Buffalo Head Solos by Tim SeiblesIf Frank O'Hara's meandering monologues were meant to capture the performative design of Abstract Expressionism and Allen Ginsberg's forceful riffing was meant to mimic the jazz stylings of Charlie Parker, then the back-bending, image-splicing, lyrical narratives in Tim Seibles's sixth collection of poetry Buffalo Head Solos should invoke the fast-flipping frames of Hannah-Barbara animation. Seibles's cartoon imagery, and cartoonish muscling of language, however, are not just trying to make us laugh. Which is to say, Seibles is playful -- but he's not kidding around.
In the prefatory statement, "An Open Letter," Seibles decries the "hobbled poetry" that perpetuates the marginal role of the medium, and in its place invokes a poetry of "ravishing hunger." "Why not [write] a sublimely reckless poetry," he asks us, "when the ascendant social order permits nearly every type of corruption and related hypocrisy?" Seibles is blunt: He has a problem with "the American Predicament" and he means his poetry to confront, discuss and embody this dilemma: "Writing poems in SUV-America can feel like fiddling amidst catastrophe, but if one must fiddle shouldn't one play that thing till it smokes?"
Such a call-to-arms may seem odd at first, considering that in his fourth collection of verse Hurdy-Gurdy (Cleveland State University, 1992) Seibles penned a pair of love letters between Natasha and Boris (with "apologies to Bullwinkle and Rocky") and that his fifth collection Hammerlock (Cleveland State University, 1999) included the poem "What Bugs Bunny Said to Red Riding Hood" and a series of poems in the voices of the Coyote and his "meep meep-ing" Road-Runner rival. These poems, however, like the strongest in his new collection, navigate the terrain of American pop culture in order to ponder the state of the American psyche. Natasha's emotions are candidly political; Bugs Bunny talks frankly about race; the Road-Runner desperately bemoans a spiritual exhaustion endemic in the contemporary world:
it seems like, secretly, there's a
big joke being played,
and you're part of what
someone else is laughing at -- only
you can't prove it, so you
keep sweating and believing in
Seibles invokes cartoon characters to sneak inside his reader's pop-cultured head.
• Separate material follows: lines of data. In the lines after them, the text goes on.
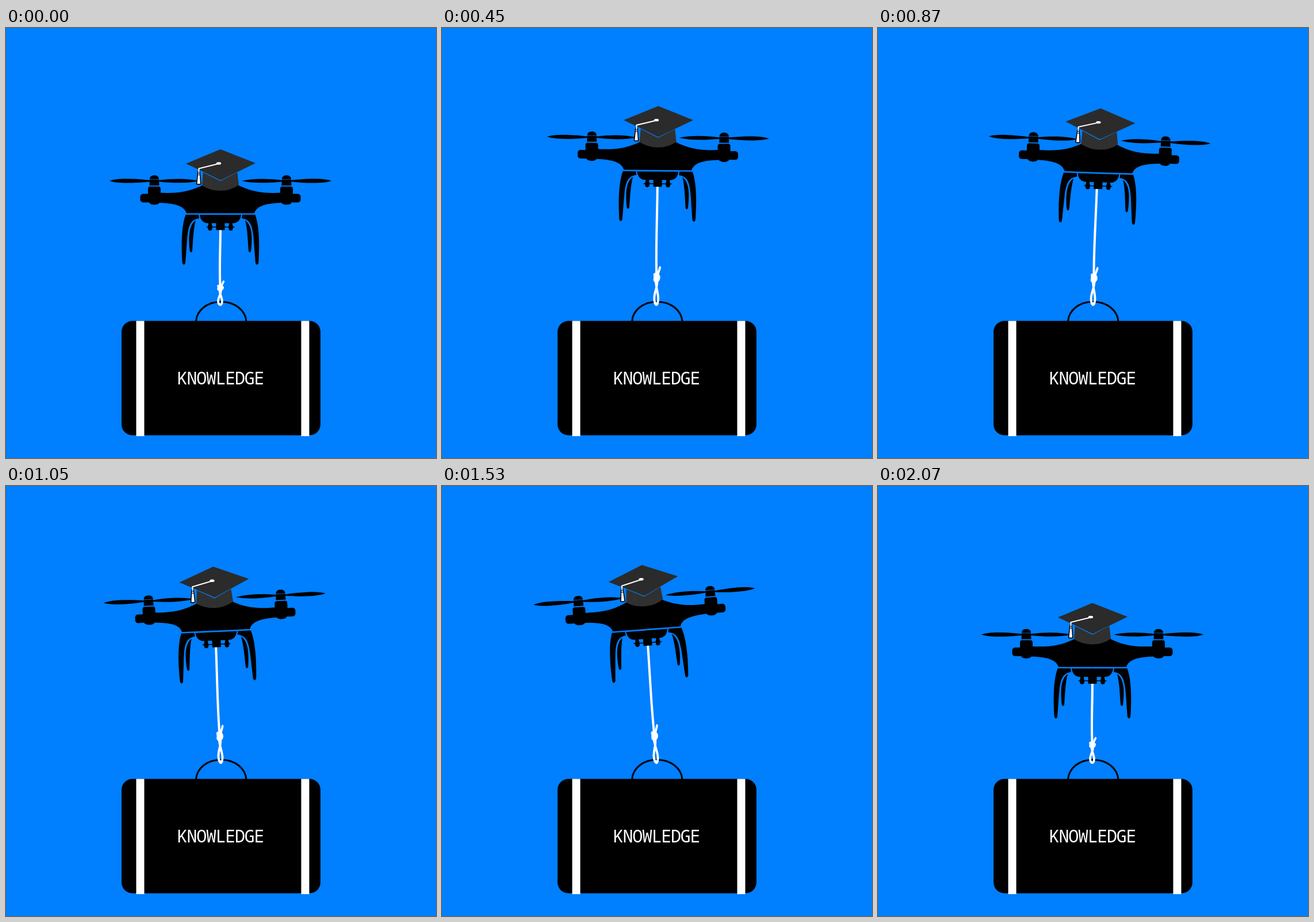
These frames come from a looping animation (748x748 px, 2.1 s). An HTML page:

```html
<!DOCTYPE html>
<html lang="en">
<head>
<meta charset="utf-8">
<title>Knowledge drone</title>
<style>
  html, body { margin: 0; width: 100%; height: 100%; overflow: hidden; background: #007fff; }
  svg { display: block; width: 100vw; height: 100vh; }
  text { font: 500 30px "Noto Sans Mono", "DejaVu Sans Mono", monospace; letter-spacing: -1.3px; }
</style>
</head>
<body>
<svg viewBox="0 0 748 748">
  <defs>
    <g id="half">
      <!-- propeller and motor -->
      <path d="M180 266C192 261.500 214 261.200 251 264.800L265 264.800C295 261.200 318 261.800 336 266C318 270 295 270.300 265 267.200L251 267.200C214 271 192 270 180 266Z"/>
      <path d="M250 262C250.500 258 254 256.200 258 256.200S265.500 258 266 262L266.500 274H249.500Z"/>
      <path d="M250.500 275.800H265.500Q269 276 269 280V300Q267 307.500 258 307.500T247 300V280Q247 276 250.500 275.800Z"/>
      <path d="M250 263.300H266" stroke="#007fff" stroke-width=".7"/>
      <rect x="233.500" y="288.500" width="18" height="15" rx="5"/>
      <!-- arm and body -->
      <path d="M266 286.500C298 288 318 285.500 343 273L374 262V322.300H314C310 309 293 305 266 304Z"/>
      <!-- legs -->
      <path d="M312.500 324.800H335L336 331C321 333 317.500 344 315.500 363C314 381 313 397 312 409Q309.500 414.500 306.800 409C305 383 304.500 346 312.500 324.800Z"/>
      <path d="M330 334.500C326 349 325.500 368 324 388Q322 392.500 319.800 388C317 363 318 343 330 334.500Z"/>
      <!-- camera mount -->
      <path d="M337 325H374V339.500H349C341 338 338 332 337 325Z"/>
      <path d="M352 338H358V342.500Q359 343.500 359 345.500H374V347H359Q359 352.500 355 352.500T351 347H348.500V345.500H351Q351 343.500 352 342.500Z"/>
    </g>
  </defs>

  <rect width="748" height="748" fill="#007fff"/>

  <rect x="201" y="509.500" width="346" height="199" rx="19"/>
  <path d="M330.500 512C331 491 350 476.300 374 476.300S417.500 491 418 512" fill="none" stroke="#000" stroke-width="3"/>
  <path d="M226.500 509.500h14v200.500h-14zM513.500 509.500h14v200.500h-14z" fill="#fff"/>
  <text x="373" y="620" text-anchor="middle" fill="#fff">KNOWLEDGE</text>

  <g id="rope" fill="none" stroke="#fff" stroke-width="4" stroke-linecap="round" stroke-linejoin="round">
    <path d="M373 346C373 385 371 415 372.500 446"/>
    <path d="M374.500 449L378.500 441" stroke-width="3.600"/>
    <path d="M368.500 448.500Q373 446 377.500 450.500Q379 454 373 456.500Q367 456 369 452Z" fill="#fff" stroke-width="2.600"/>
    <path d="M371.500 456C372 464 376 469 376 476Q375.500 481.500 372.500 481.500Q369.200 480.500 369 475C369 468 374 464 374 456" stroke-width="3.800"/>
  </g>

  <g id="drone">
    <use href="#half"/>
    <use href="#half" transform="matrix(-1 0 0 1 746 0)"/>
    <rect x="365.500" y="337" width="15" height="14.500" rx="1"/>
    <path d="M343 248L341 274Q355 283 373 283T405 273L402 248L373 262Z" fill="#303030"/>
    <path d="M342 250L373 265.500L403 250" fill="none" stroke="#007fff" stroke-width="1.300"/>
    <path d="M373 211L434 235L374 264.500L313 236Z" fill="#2b2b2b"/>
    <path d="M335.500 250L333 270.500H337.500Z" stroke="#000" stroke-width="4.500" stroke-linejoin="round"/>
    <path d="M370 236L335.500 244.500V252" fill="none" stroke="#fff" stroke-width="2"/>
    <path d="M334.300 253H336.700L338 271H332.500Z" fill="#fff"/>
    <path d="M333 255.500H338" stroke="#000"/>
    <ellipse cx="370" cy="235.500" rx="4.200" ry="2.200" fill="#fff"/>
  </g>
</svg>
<script>
  const LOOP = 2100, STEP = 30;
  const PIVOT = { x: 373, y: 478 };
  const ROPE_END = 483, ROPE_LENGTH = 132;

  // [time in ms, value] pairs, joined by straight lines
  const lift = [[0, 0], [300, 75.5], [436, 75.5], [630, 72.5], [1020, 70.8], [1260, 73.3], [1800, 75.5], [LOOP, 0]];
  const tilt = [[0, 0], [436, 0], [630, 6.6], [963, 0], [1260, -8.5], [1800, 0], [LOOP, 0]];
  const drift = [[0, 0], [436, 0], [630, 5], [1350, 0], [LOOP, 0]];

  const drone = document.getElementById("drone");
  const rope = document.getElementById("rope");

  function valueAt(keys, t) {
    const i = keys.findIndex(key => key[0] > t);
    const [t0, v0] = keys[i - 1], [t1, v1] = keys[i];
    return v0 + (v1 - v0) * (t - t0) / (t1 - t0);
  }

  function draw(t) {
    const up = valueAt(lift, t), angle = valueAt(tilt, t), shift = valueAt(drift, t);
    const swing = `rotate(${angle} ${PIVOT.x} ${PIVOT.y})`;
    const stretch = (ROPE_LENGTH + up) / ROPE_LENGTH;
    drone.setAttribute("transform", `translate(${shift} 0) ${swing} translate(0 ${-up})`);
    rope.setAttribute("transform",
      `translate(${shift * 0.4} 0) ${swing} translate(0 ${ROPE_END}) scale(1 ${stretch}) translate(0 ${-ROPE_END})`);
  }

  const start = performance.now();
  function tick() {
    const elapsed = (performance.now() - start) % LOOP;
    draw(Math.floor(elapsed / STEP) * STEP);
    requestAnimationFrame(tick);
  }
  tick();
</script>
</body>
</html>
```
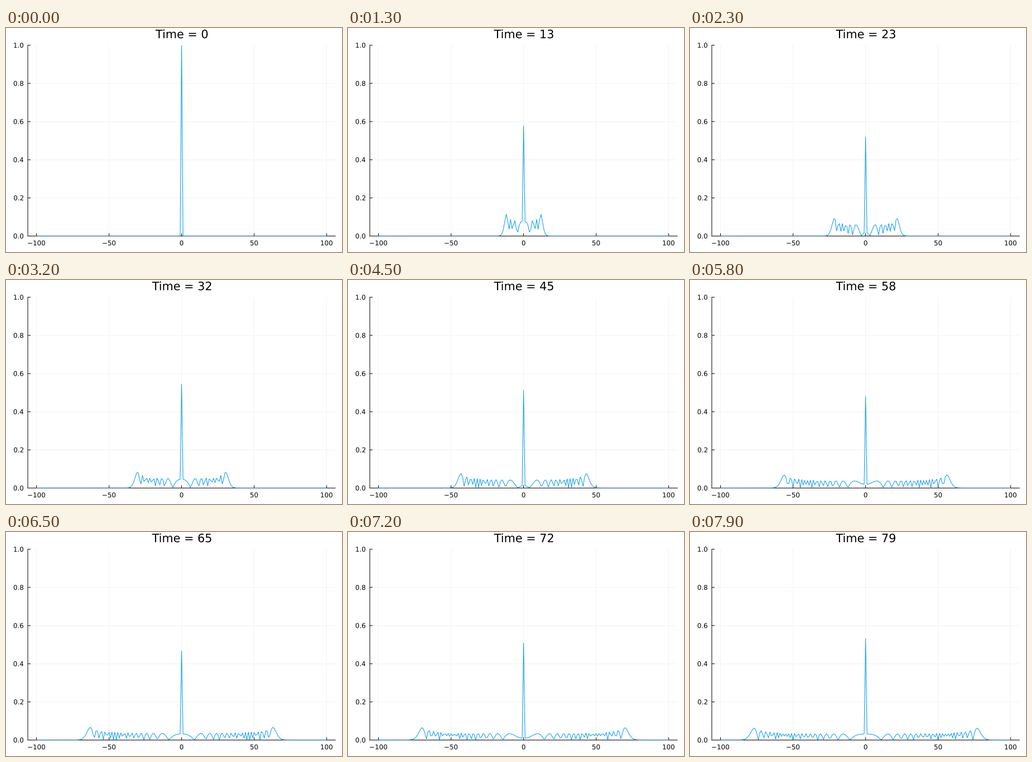
A matplotlib script for the animation above (8 s loop, 600 by 400 pixels).

```python
import numpy as np
import matplotlib.pyplot as plt
from matplotlib.animation import FuncAnimation
from matplotlib.patches import PathPatch
from matplotlib.path import Path
from matplotlib.textpath import TextPath
from matplotlib.transforms import Affine2D

W, H, DPI = 600, 400, 100
LEFT, RIGHT, TOP, BOTTOM = 38.96, 588.19, 30.8, 371.5
PX = 72 / DPI  # one pixel in points
TICK, GAP = 5, 8
LABEL_SIZE, TITLE_SIZE = 11.85, 20.7
FRAMES, INTERVAL = 80, 100

sites = np.arange(-100, 101)
theta = 2 * np.pi * np.arange(1024) / 1024


def amplitude(t):
    """Half stays on the central site, half spreads as J_2n(2t)."""
    bessel = np.fft.fft(np.exp(2j * t * np.sin(theta))).real / theta.size
    return np.abs(0.5 * (sites == 0) + 0.5 * bessel[2 * np.abs(sites)])


def text_path(x, baseline, text, size, align=0.5):
    """Outline of a text whose inked width is aligned at x, in pixels."""
    path = TextPath((0, 0), text, size=size)
    box = path.get_extents()
    shift = x - box.x0 - align * box.width
    return path.transformed(Affine2D().translate(shift, H - baseline))


def add_text(*args, **kwargs):
    patch = PathPatch(text_path(*args, **kwargs), facecolor="black",
                      linewidth=0, transform=to_pixels)
    return fig.add_artist(patch)


plt.rcParams["font.family"] = "DejaVu Sans"
plt.rcParams["path.snap"] = False
fig = plt.figure(figsize=(W / DPI, H / DPI), dpi=DPI, facecolor="white")
to_pixels = Affine2D().scale(1 / W, 1 / H) + fig.transFigure
ax = fig.add_axes([LEFT / W, 1 - BOTTOM / H,
                   (RIGHT - LEFT) / W, (BOTTOM - TOP) / H])
ax.set(xlim=(-106, 106), ylim=(0, 1))

xticks = np.arange(-100, 101, 50)
yticks = np.arange(6) / 5
ax.set_xticks(xticks)
ax.set_yticks(yticks)
ax.set_axisbelow(True)
ax.grid(color="black", alpha=0.1, linewidth=0.5 * PX)
ax.tick_params(length=0, labelbottom=False, labelleft=False)
for side, spine in ax.spines.items():
    spine.set_linewidth(PX)
    spine.set_visible(side in ("left", "bottom"))

style = dict(color="black", linewidth=PX, clip_on=False, zorder=1)
ax.vlines(xticks, 0, TICK / (BOTTOM - TOP), **style)
ax.hlines(yticks, -106, -106 + 212 * TICK / (RIGHT - LEFT), **style)

cap = 0.729 * LABEL_SIZE
for v in xticks:
    x = LEFT + (v + 106) / 212 * (RIGHT - LEFT)
    add_text(x, BOTTOM + GAP + cap, str(v).replace("-", "\u2212"), LABEL_SIZE)
for v in yticks:
    y = BOTTOM - v * (BOTTOM - TOP)
    add_text(LEFT - GAP, y + cap / 2, f"{v:.1f}", LABEL_SIZE, align=1)


def title_path(t):
    return text_path((LEFT + RIGHT) / 2, 18.2, f"Time = {t}", TITLE_SIZE)


title = fig.add_artist(PathPatch(title_path(0), facecolor="black",
                                 linewidth=0, transform=to_pixels))
curve, = ax.plot(sites, amplitude(0), color="#009AFA", linewidth=PX,
                 solid_joinstyle="miter", zorder=3)
# An antialiased clip keeps only the upper half of the line on the axis.
curve.set_clip_box(None)
curve.set_clip_path(Path.unit_rectangle(), ax.transAxes)


def update(t):
    curve.set_ydata(amplitude(t))
    title.set_path(title_path(t))
    return curve, title


anim = FuncAnimation(fig, update, frames=FRAMES, interval=INTERVAL,
                     repeat=True, repeat_delay=0, blit=False)
plt.show()
```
But just getting in isn't his goal. Once he's inside, once we're laughing along, once we're comfortable with Bugs or Boris or talking mosquitoes, that's when another Seibles butts in.
Buffalo Head Solos is organized into four sections. Each begins with a poem entitled "Ambition," narrated by a cow, a mosquito, a primate and a virus, respectively. Tonally, every "Ambition" is rendered equally true-to-life, capturing the voice of an underdog or an outcast, each in his own way longing for strength, validity and power. They are funny (you can't help but laugh when the mosquito exclaims: "What? You think we ain't/ got feelings?!"), but these poems are not jokes. Yet what is most striking, and most impressive, is the language that follows these ambitious openers.
It is in the poems where Seibles speaks with a "human" voice that he is most like an animator. With language alone, his poems manage to captivate the imagination in much the same way an animator captivates the eye:
Someone ties two blue balloons to your eyelids:
Rise and shine! The new sun
smears the dark like a paw: Tuesday –
(from "Christmas 2001")
With images like these, twisting the impossible into the surreal, Seibles confronts the "blood, bone, and soul in the rawest, most honest and electric way." His language is fresh, his images are exciting -- he writes so that readers numbed by special effects and weary of staid poetry alike will be pleased, stimulated and engaged. In "Welcome Home," a parable in which all the world's white people have left for the moon, he uses images of sizzling soup and sequestered left-overs to discuss a world without racial hate:
For without White Supremacy, and its
soul-eating whispers, the old rage
that had simmered everywhere
like crocodile soup
was covered with foil and stuffed in the fridge.
Because the image is odd, it is also provocative; because it is so incongruous, it is quite effective. Racial hate, he tells us, can be put in the past just as easily as last-night's leftovers can be shoved into the refrigerator. In this way, Seibles's language itself is animated; his images, packing a rhetorical ACME punch, are moving.
Seibles set himself a difficult task in Buffalo Head Solos -- to challenge the status quo while appealing to the casual reader -- and like the bow scratching across the fiddle's strings or the Road-Runner speeding off into the distance, his poetry smokes.
Buffalo Head Solos by Tim Seibles
Cleveland State Univ Poetry Center